No Guts, No Glory

You remember how, as kids, we used to sneak in and watch Adult Swim? Berserk is your dark imagination on drugs, alcohol, and all unsafe practices of any activity you can think of! Now, multiply that 100-fold...

No Guts, No Glory

I remember how I initially turned my face in disgust at Berserk when I first saw images of it. That was at a point in my life when I had no way of appreciating or understanding the sheer dedication and hard work a mangaka puts into their artistic creations. The level of detail in a two-page spread was nauseating to take in and digest. And yet, I can’t help but give the respect this manga deserves, more so to Kentaro Miura, the creator of Berserk.

Guts' enjoying the thrill of battle.

At the young age of 10, Kentaro created his first manga, called "Miuranger.” It was a school publication that had 40 volumes that he did just for his classmates. By the time he made it into middle school (13), he was using the same drawing techniques as professionals. In high school, he published school booklets after enrolling in an artistic curriculum, with the help of his classmates. When he was 18, he was employed as an assistant artist to George Morikawa, the author of the boxing manga “Hajime no Ippo.” Kentaro's artistic level was so astounding that George gave him credit and let him go since there was nothing he could teach him. It’s the equivalent of having the experience and certifications for a job you applied for, but you don’t get the job because you’re deemed overqualified.

Kentaro later created Berserk in 1988. It was the prototype for the story that would later take the world by surprise. The actual story became serialized in 1989 and became his most fortunate piece of work. The story pushes the theme of human resilience constantly in a hellish world that challenges the theory that we, as people, are slaves to destiny or free will. The protagonist of Berserk, Guts, is introduced as being born from his mother’s corpse hanging from a tree. He is later adopted by a mercenary and participates in many deathly battles, starting early in his adolescent years. His battle strength and prowess gain him a well-known reputation well into his early adulthood, in which he’s feared by many and revered as a great ally in battle. Without giving away too much, the plot becomes a quest for revenge. During this journey, Guts' life is filled with so much strife and agony that most humans would easily succumb to death simply due to a lack of resilience and willpower or because it’s the easiest way out. This story is not for the faint of heart who become queasy from gore, death, and betrayal, and test their beliefs in religious doctrine.

Griffith versus Guts

Many triggers will be set off due to non-positive moral actions that launch the plot for revenge.
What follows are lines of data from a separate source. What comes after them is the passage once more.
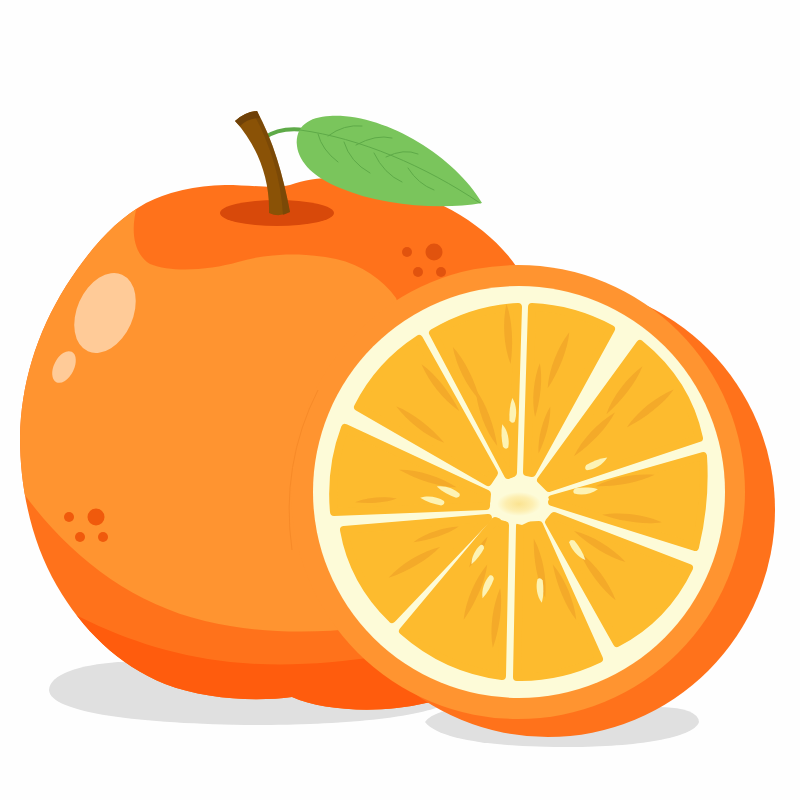
<!DOCTYPE html>
<html lang="en">
<head>
<meta charset="utf-8">
<title>Orange and orange half</title>
<style>
:root {
  --paper: #fefefe;
  --shadow: #e0e0e0;
  --peel: #ff9430;
  --peel-mid: #ff721b;
  --peel-deep: #ff5c0d;
  --dimple: #d8490a;
  --pore: #f05a0c;
  --shine: #ffcb98;
  --pith: #fdfbd8;
  --pulp: #fdbb2e;
  --fibre: #f0a429;
  --core: #fdeeb0;
  --seed: #fdf3b4;
  --leaf: #7ac55c;
  --leaf-vein: #5eaa48;
  --stem: #8a5206;
  --stem-dark: #6f4108;
}
html, body { margin: 0; background: var(--paper); }
.canvas { display: block; width: 800px; height: 800px; overflow: hidden; }
.shadow { fill: var(--shadow); }
.peel { fill: var(--peel); }
.peel-mid { fill: var(--peel-mid); }
.peel-deep { fill: var(--peel-deep); }
.shine { fill: var(--shine); }
.pore { fill: var(--pore); }
.pith { fill: var(--pith); }
.pulp { fill: var(--pulp); stroke: var(--pulp); stroke-width: 8; stroke-linejoin: round; }
.fibre { fill: var(--fibre); opacity: .75; }
.seed { fill: var(--seed); }
.vein { fill: none; stroke: var(--leaf-vein); stroke-width: 1; stroke-linecap: round; }
</style>
</head>
<body>
<svg class="canvas" viewBox="0 0 800 800" role="img" aria-label="A whole orange with a leaf beside a halved orange">
  <defs>
    <path id="whole-shape" d="M225 185C252 185 275 189 290 185C320 174 352 177 382 184C434 195 488 225 516 266L590 480L480 690Q455 700 426 703C380 714 324 711 292 697C255 702 204 699 165 684C118 665 82 629 57 586C32 543 20 490 20 437C21 385 36 334 66 286C90 249 114 221 146 203Q180 186 225 185Z"/>
    <clipPath id="whole-clip"><use href="#whole-shape"/></clipPath>
    <g id="pores">
      <circle cx="0" cy="0" r="5"/>
      <circle cx="27" cy="0" r="8.5"/>
      <circle cx="11" cy="20" r="5"/>
      <circle cx="34" cy="20" r="5"/>
    </g>
    <path id="seed-shape" d="M0-13C4-6 4 4 1 11Q-2 13-4 9C-4 2-3-6 0-13Z"/>
    <path id="fibre-shape" d="M0-30C5-14 5 10 1 30C-5 12-5-12 0-30Z"/>
    <radialGradient id="core-glow">
      <stop offset="0" stop-color="#fbe391"/>
      <stop offset=".6" stop-color="#fdeeb0"/>
      <stop offset="1" stop-color="#fdfbd8"/>
    </radialGradient>
  </defs>

  <rect width="800" height="800" fill="var(--paper)"/>

  <g id="ground-shadows" class="shadow">
    <path d="M49 690C50 674 79 665 118 662L420 670L448 703C420 718 340 725 255 725C140 724 50 713 49 690Z"/>
    <path d="M425 722Q435 708 480 707H660Q698 708 699 722C694 738 635 747 570 747C500 747 440 741 425 722Z"/>
  </g>

  <g id="whole-orange">
    <use href="#whole-shape" class="peel-mid"/>
    <g clip-path="url(#whole-clip)">
      <path class="peel-deep" d="M70 612C120 638 170 655 230 662C280 667 330 664 380 656L500 720H60Z"/>
      <path class="peel" d="M0 450V300L80 220L137 206C131 228 132 253 150 264C172 273 210 270 238 262C268 253 304 252 336 259C362 265 382 279 396 298L440 420L360 628C310 634 255 633 205 621C130 603 70 556 24 494Z"/>
    </g>
    <ellipse cx="277" cy="213" rx="57" ry="13" fill="var(--dimple)"/>
    <g class="shine">
      <ellipse cx="105" cy="313" rx="28" ry="42" transform="rotate(24 105 313)"/>
      <ellipse cx="64" cy="367" rx="10" ry="17" transform="rotate(27 64 367)"/>
    </g>
    <g class="pore">
      <use href="#pores" x="69" y="517"/>
      <use href="#pores" x="407" y="252" fill="var(--dimple)" opacity=".75"/>
    </g>
  </g>

  <g id="stem-and-leaf">
    <path fill="none" stroke="var(--leaf-vein)" stroke-width="4" d="M264 138Q280 127 304 130"/>
    <path fill="var(--leaf)" d="M297 146C295 126 309 117 330 116C383 113 454 155 482 203C442 210 382 206 340 188C315 178 299 163 297 146Z"/>
    <path class="vein" d="M300 130C360 138 425 166 480 203" stroke-width="2"/>
    <path class="vein" d="M328 136Q344 124 362 126M356 145Q376 134 392 138M386 157Q404 148 418 154M318 134Q322 150 338 162M344 142Q350 162 370 173M374 153Q384 174 402 182M408 168Q418 184 434 190"/>
    <path fill="var(--stem)" d="M235 121Q245 112 257 111C273 141 283 174 290 212Q279 218 269 213C270 178 257 145 235 121Z"/>
    <path fill="var(--stem-dark)" d="M235 121Q245 112 257 111L260 118Q248 118 240 126Z"/>
    <path fill="var(--stem-dark)" opacity=".5" d="M257 111C273 141 283 174 290 212L283 215C281 179 270 143 253 113Z"/>
  </g>

  <g id="orange-half">
    <circle class="peel-mid" cx="548" cy="510" r="227"/>
    <circle class="peel" cx="518" cy="492" r="227"/>
    <path d="M318 390Q280 465 292 550" fill="none" stroke="#f78a28" stroke-width="1"/>
    <circle class="pith" cx="519" cy="492" r="206"/>

    <g id="segments" class="pulp">
      <path d="M433 333Q474 309 518 307L513 473L508 475Z"/>
      <path d="M532 307Q574 309 611 329L532 473L527 472Z"/>
      <path d="M640 344Q687 382 699 438L549 488L541 480Z"/>
      <path d="M703 456Q706 502 695 547L552 502V499Z"/>
      <path d="M689 568Q665 618 617 643L549 522L554 516Z"/>
      <path d="M599 659Q559 678 517 677L520 526L539 525Z"/>
      <path d="M502 676Q446 669 403 631L495 521L505 525Z"/>
      <path d="M392 619Q353 581 344 530L488 518Z"/>
      <path d="M334 512Q330 468 345 428L487 494L486 506Z"/>
      <path d="M358 407Q379 365 419 339L494 473L488 482Z"/>
    </g>

    <g id="core">
      <path class="pith" d="M500 482L519 476L537 483L549 499L543 515L522 525L501 520L490 504Z"/>
      <ellipse cx="519" cy="504" rx="22" ry="12" fill="url(#core-glow)"/>
    </g>

    <g id="fibres" class="fibre">
      <use href="#fibre-shape" transform="translate(466 374) rotate(-26)"/>
      <use href="#fibre-shape" transform="translate(486 418) rotate(-20)"/>
      <use href="#fibre-shape" transform="translate(508 334) rotate(-3)"/>
      <use href="#fibre-shape" transform="translate(537 390) rotate(6) scale(.9)"/>
      <use href="#fibre-shape" transform="translate(558 360) rotate(22)"/>
      <use href="#fibre-shape" transform="translate(544 430) rotate(15) scale(.8)"/>
      <use href="#fibre-shape" transform="translate(624 390) rotate(38)"/>
      <use href="#fibre-shape" transform="translate(594 434) rotate(44)"/>
      <use href="#fibre-shape" transform="translate(650 408) rotate(52)"/>
      <use href="#fibre-shape" transform="translate(625 480) rotate(80)"/>
      <use href="#fibre-shape" transform="translate(632 518) rotate(98)"/>
      <use href="#fibre-shape" transform="translate(600 546) rotate(122)"/>
      <use href="#fibre-shape" transform="translate(598 576) rotate(144)"/>
      <use href="#fibre-shape" transform="translate(565 592) rotate(158)"/>
      <use href="#fibre-shape" transform="translate(540 568) rotate(170)"/>
      <use href="#fibre-shape" transform="translate(475 592) rotate(24)"/>
      <use href="#fibre-shape" transform="translate(496 618) rotate(8)"/>
      <use href="#fibre-shape" transform="translate(478 552) rotate(32) scale(.6)"/>
      <use href="#fibre-shape" transform="translate(414 562) rotate(60)"/>
      <use href="#fibre-shape" transform="translate(436 534) rotate(72) scale(.8)"/>
      <use href="#fibre-shape" transform="translate(376 500) rotate(86) scale(.7)"/>
      <use href="#fibre-shape" transform="translate(428 478) rotate(108)"/>
      <use href="#fibre-shape" transform="translate(420 425) rotate(-52)"/>
      <use href="#fibre-shape" transform="translate(440 388) rotate(-38)"/>
    </g>

    <g id="seeds" class="seed">
      <use href="#seed-shape" transform="translate(513 411) rotate(-3)"/>
      <use href="#seed-shape" transform="translate(505 437) rotate(-12)"/>
      <use href="#seed-shape" transform="translate(596 464) rotate(60)"/>
      <use href="#seed-shape" transform="translate(585 491) rotate(82)"/>
      <use href="#seed-shape" transform="translate(577 550) rotate(140)"/>
      <use href="#seed-shape" transform="translate(540 590) rotate(172)"/>
      <use href="#seed-shape" transform="translate(487 586) rotate(200)"/>
      <use href="#seed-shape" transform="translate(477 554) rotate(208) scale(.9)"/>
      <use href="#seed-shape" transform="translate(433 500) rotate(280)"/>
      <use href="#seed-shape" transform="translate(449 491) rotate(290)"/>
    </g>
  </g>
</svg>
</body>
</html>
Eclipses will never be viewed in the light of positivity but instead as pure terror. (Plus, there is an eclipse happening this week as I type this.) As stated before, the art in Berserk was disorienting to me. Not to be based on the assumption that his art was poorly drawn but rather on the detail that Miura placed into each panel. How our senses interpret our reality or universe, has an impact on all of us. Miura was able to reach into the depths of many readers' subconscious and bred nightmare fuel from the creatures he created alone. Pioneering as the one who created manga that was not intended for children's eyes due to the many adult themes. The very first chapter set the precedence of what the reader was getting themselves into, and depending on your views of vulgarity, you most likely were hooked without having to resist.

Fast forward to now: Berserk currently has 363 chapters and 40 volumes over 32 years. Chapters were released monthly, but due to Miura’s health, they began to be released irregularly as he would enter a state of hiatus for personal self-care. The craziest part about this is that Miura never completed the story before his death. Yeah. There was no ending in sight, which is why his death greatly echoed in the manga world for artists and fans alike. The animated series currently on Netflix is tied into the story arcs, which I highly recommend watching if you aren’t, particularly in reading the manga. Guts' unparalleled will to survive will give you the perspective that the struggles of your everyday life are grains of sand in comparison to the despair and relentless bouts with death that many couldn’t even daydream about. All in all, Kentaro Miura left behind a legacy. A legacy that will forever be known as the greatest story ever, that was never finished...

Thank you, Miura.